3.5 / 5 stars


Words by Kayla Gaskell

The Devil Made Me Do It is playing at the Bakehouse Theatre until February 22

For more information and to book tickets, click here

Stranger Things Season Three

Stranger Things is something I came to later than most. The hype began and I put it on my list of things to watch. Eventually season two came out and I thought, “no better time to start”. I enjoyed it, there was nothing ground-breaking, simply a show that did all the little things right and told a good story along with it. Bit rough in places, but what show isn’t?

When season three came out, I was in a similar spot. I put on the list of things to watch and I inevitably caved because it’s popularity now means that spoilers are everywhere. I enjoyed the previous seasons, but I didn’t love them. Other than a few minor spoilers, I went in as blind as most would to season three but without the rushing enthusiasm of a big fan. Despite this I had questions: What will this third instalment of the Stranger Things story entail? Will it match the quality, humour and lovable nature of the characters it created?

The simple answer: Yes. Season three feels slightly different than the first two because it has more to tell and more characters to tell it with.  Season two introduced a new main character in Max, but gave bigger roles to season one’s recurring characters, most notably Steve Harrington. Season three continues in this fashion, introducing Robin, and providing Billy and Erica more screen time to create what ultimately becomes quite a large ensemble adventure.

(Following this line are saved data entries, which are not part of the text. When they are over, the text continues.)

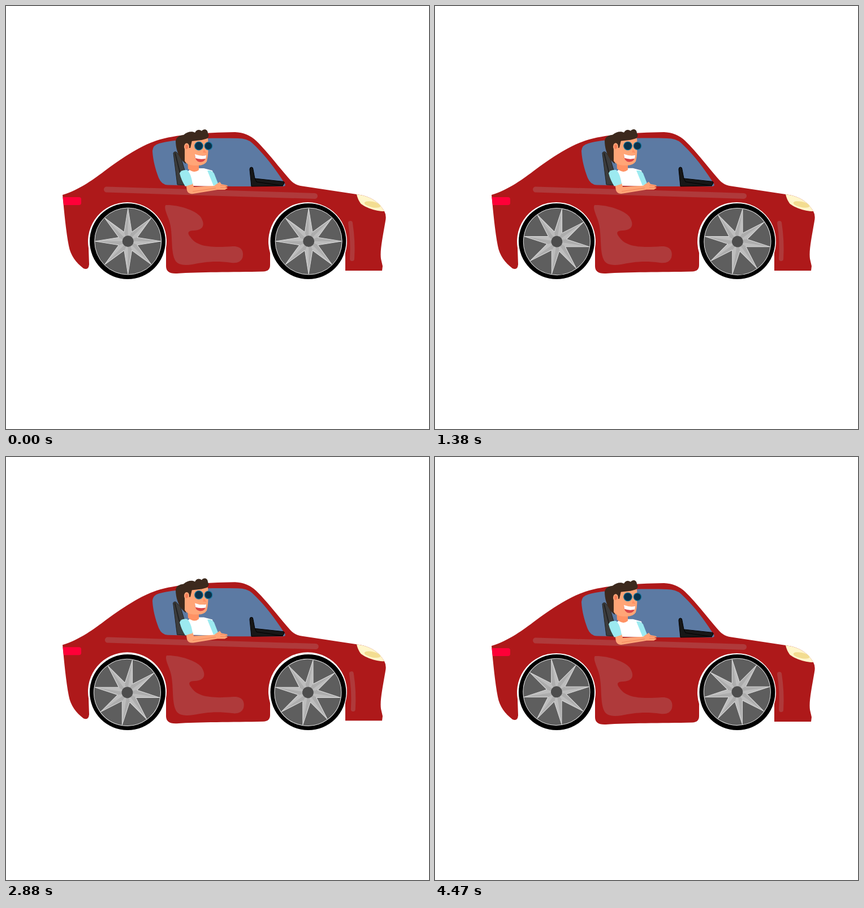
Recreate the animation shown at these times as an HTML page. Size 748 px wide and 748 px high, loop 4500 ms.

```html
<!DOCTYPE html>
<html lang="en">
<head>
<meta charset="utf-8">
<title>Red car</title>
<style>
  html, body { margin: 0; width: 100%; height: 100%; overflow: hidden; background: #fff; }
  svg { display: block; width: 100vw; height: 100vh; }
</style>
</head>
<body>
<svg viewBox="0 0 748 748">
  <defs>
    <g id="wheel">
      <circle r="59" fill="#5e5e5e" stroke="#e6e6e6"/>
      <g id="spokes" stroke-linejoin="round"></g>
      <circle r="10" fill="#4d4d4d"/>
    </g>
  </defs>

  <g id="body">
    <path fill="#ae191a" d="M100 334C130 325 157 305 178 289C204 270 236 248 266 238C300 227 350 224 405 223
      Q427 224 442 238C462 257 484 287 503 308Q511 317 524 318.500L620 333C645 336 661 348 669 363Q673 370 671 380
      C666 409 661 433 663 447L666 460L665 468H600V436.700A69.500 69.500 0 1 0 467 436.700V458Q467 469 455 469.500
      C400 471 340 470 302 473Q283 474 283 460V428.300A69.500 69.500 0 1 0 146 428.300L147 457Q146 468 137 464
      C124 454 114 441 111 424C106 398 103 365 100 334Z"/>
    <path fill="#ff0038" d="M100.500 338H129Q133 338 133 342V348Q133 352 129 352H102Z"/>
    <path fill="#fff6cb" d="M620 333C645 336 661 348 669 363C652 363 633 355 627 349Q622 342 620 333Z"/>
    <ellipse cx="648" cy="351" rx="14.500" ry="5" transform="rotate(12 648 351)" fill="#f3dd91"/>
    <path fill="#5c7aa3" d="M259 257Q259 246 271 243C305 234 360 233 410 234Q426 234 435 242
      C459 264 479 292 493 314Q496 319 489 319L400 319L286 316.500Q275 316 270 304C264 288 260 273 259 257Z"/>
    <path fill="#171717" stroke="#000" d="M431 289Q431 285 434 285Q437 285 437 289L440 305L491 310.500Q494 312 489 318L434 319Z"/>
    <path fill="none" stroke="#000" d="M440 305L443 311L490 318"/>
  </g>

  <g id="shine" fill="none" stroke="#af3a3b" stroke-linecap="round">
    <path stroke-width="10" d="M178 324.500L546 336"/>
    <path stroke-width="8" d="M609 384Q614 416 612 447"/>
  </g>
  <path id="door" fill="#af3a3b" d="M282 352C302 351 334 360 344 373C352 386 350 396 332 397Q316 397 326 409
    C337 425 360 428 400 425C416 424 421 434 418 445Q414 456 398 454C368 450 350 453 329 457
    Q303 461 298 448C290 430 296 398 287 376C283 365 279 356 282 352Z"/>

  <g id="seat">
    <path fill="#3d3d3d" stroke="#222" d="M296 260Q297 257 301 258L309 267L318 297V317L303 316Z"/>
    <path fill="none" stroke="#222" stroke-width="2" d="M299 260L309 300"/>
  </g>

  <g id="driver">
    <path fill="#fff" d="M322 292L328 287H350L365 291L371 319L327 318Z"/>
    <path fill="#9ceaf0" d="M356 291Q364 290 368 296L375 314L367 318Z"/>
    <path fill="#ff9264" d="M321 275H341V290Q333 297 322 288Z"/>
    <path fill="#3c291d" d="M318 279C306 271 300 254 300 238Q302 229 314 228C320 222 330 221 334 224
      C338 217 343 219 346 221C350 216 357 218 357 225Q361 231 354 235L323 255Z"/>
    <path fill="#ffa577" d="M316 252L325 249L328 239L346 237L357 234C358 247 358 265 355 275
      Q350 283 336 282Q320 282 316 274Z"/>
    <path fill="#3c291d" d="M314 238L330 232L346 229L357 228Q357 234 344 236L329 238L326 251L322 251L316 248Z"/>
    <ellipse cx="319.500" cy="249" rx="4.500" ry="6.500" fill="#ffa577"/>
    <ellipse cx="319.500" cy="249" rx="2.500" ry="4" fill="#f47d57"/>
    <path fill="#ff9164" d="M350 254L355 260L348 259Z"/>
    <path fill="#d84648" d="M334 263Q344 266 353 264Q354 276 343 276Q334 275 334 263Z"/>
    <path fill="#fff" d="M334 262Q344 266 354 264L353 270Q343 272 335 269Z"/>
    <g fill="#0b324a" stroke="#14759d" stroke-width="1.300">
      <circle cx="341" cy="247.500" r="7.300"/>
      <circle cx="358" cy="247.500" r="6.800"/>
    </g>
    <path fill="#ffa577" d="M318 314L330 313L332 320L368 318L378 311L381 315L391 317L392 319L388 320
      L392 322L387 325L374 325L331 332Q322 333 320 326Z"/>
    <path fill="none" stroke="#f0855a" d="M330 328L371 322M379 317L391 318M379 321L391 321"/>
    <path fill="#9ceaf0" d="M307 296Q309 289 320 290Q327 295 330 315L317 319Q310 308 307 296Z"/>
  </g>

  <g id="wheels"></g>
</svg>
<script>
  const FRAME = 30, LOOP = 4500, BOB = 450, TURN = 1200;
  const $ = id => document.getElementById(id);
  const NS = 'http://www.w3.org/2000/svg';

  const add = (parent, tag, attrs) => {
    const el = document.createElementNS(NS, tag);
    for (const key in attrs) el.setAttribute(key, attrs[key]);
    return parent.appendChild(el);
  };

  // Each spoke is a kite split into a dark and a light half.
  for (let i = 0; i < 8; i++) {
    const spoke = add($('spokes'), 'g', { transform: `rotate(${i * 45})` });
    add(spoke, 'path', { d: 'M0 0L-6.700 -16.200L0 -58L6.700 -16.200Z', fill: '#bdbdbd' });
    add(spoke, 'path', { d: 'M0 0L-6.700 -16.200L0 -58Z', fill: '#adadad' });
    add(spoke, 'path', { d: 'M-6.700 -16.200L0 -58L6.700 -16.200', fill: 'none', stroke: '#dcdcdc' });
  }

  // The rims sit slightly off their axles, so they wobble as they turn.
  const rims = [215, 534.5].map(x => {
    const axle = add($('wheels'), 'g', { transform: `translate(${x} 416)` });
    add(axle, 'circle', { r: 67, fill: '#000' });
    return add(axle, 'use', { href: '#wheel', x: 0.7 });
  });

  const shift = (id, x, y) => $(id).setAttribute('transform', `translate(${x} ${y})`);
  const wave = t => (1 - Math.cos(t / BOB * 2 * Math.PI)) / 2;

  function draw(time) {
    const t = Math.floor(time % LOOP / FRAME) * FRAME;
    const lift = wave(t);
    shift('body', 0, -1.9 * lift);
    shift('shine', 2 * lift, -lift);
    shift('door', 3 * wave(t - 45), -lift);
    shift('seat', -0.5 * lift, -2 * lift);
    shift('driver', 0, -4 * lift);
    for (const rim of rims) rim.setAttribute('transform', `rotate(${t / TURN * 360})`);
  }

  const start = performance.now();
  const tick = () => {
    draw(performance.now() - start);
    requestAnimationFrame(tick);
  };
  tick();
</script>
</body>
</html>
```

Due to the large size, this season is almost entirely split into three main parties, each unravelling different parts of the mysteries within Hawkins as well as combatting their own issues along the way. This makes the start of season three a little stilted. A consequence of telling a complex, ensemble story in the time allowed. Season three is only eight episodes, one fewer than season two’s nine, and so the opening part of the season is setting up what is to come because of the larger cast.

What follows the slow start is simply the quality we have come to expect from Stranger Things up to this point.  This season manages to interweave character issues better than before, as the distance and time between characters seeing each other adds further depth to their individual struggles. The characters all naturally progress from season to season, with only Hopper seeming a little forced in his development. Stranger Things overarching story about the Mind Flayer is good, but it is the characters that make the show compelling. The show may overuse some of its tropes during this season, the most jarring being the romantic subplot between Joyce and Hopper which unfortunately feels like a carbon copy of Nancy and Jonathan’s season two arc. That particular subplot brings some comedic value but really hurts from being so similar. However, I think it speaks volumes that despite these minor gripes season three feels substantially different than its predecessors due its other character developments.

In the end, season three is worth watching despite the minor flaws it has. Each parties story unravels nicely, with threads coming together in a way that makes the whole thing feel complete. It’s a natural progression of the story that deals with new challenges, new emotions, provides new satisfying additions to each character and still manages to be creepy and heart-warming at the same time.

A special note should be made of the VFX artists for this season. Five studios took up the task for season three: Crafty Apes, RISE, Rodeo FX, Scanline VFX (Munich | Stuttgart), and Spin VFX. The work created by these folks are what make the world of Stranger Things feel so eerie and this season takes it to a new level. The previous seasons had great VFX, but the way it is used in this season combined with what looks like even higher quality standards help to produce some particularly gruesome effects.

We always ask the question of “Is this going to hold up to the previous instalment?” no matter the media type. Stranger Things season three, likes its first two seasons, is not ground-breaking, but it doesn’t try to be. It adds to more to the story, its characters, and world with a quality that is unwavering. Simply put: if you enjoyed it before, you will enjoy it again.


Words by Rhys Campbell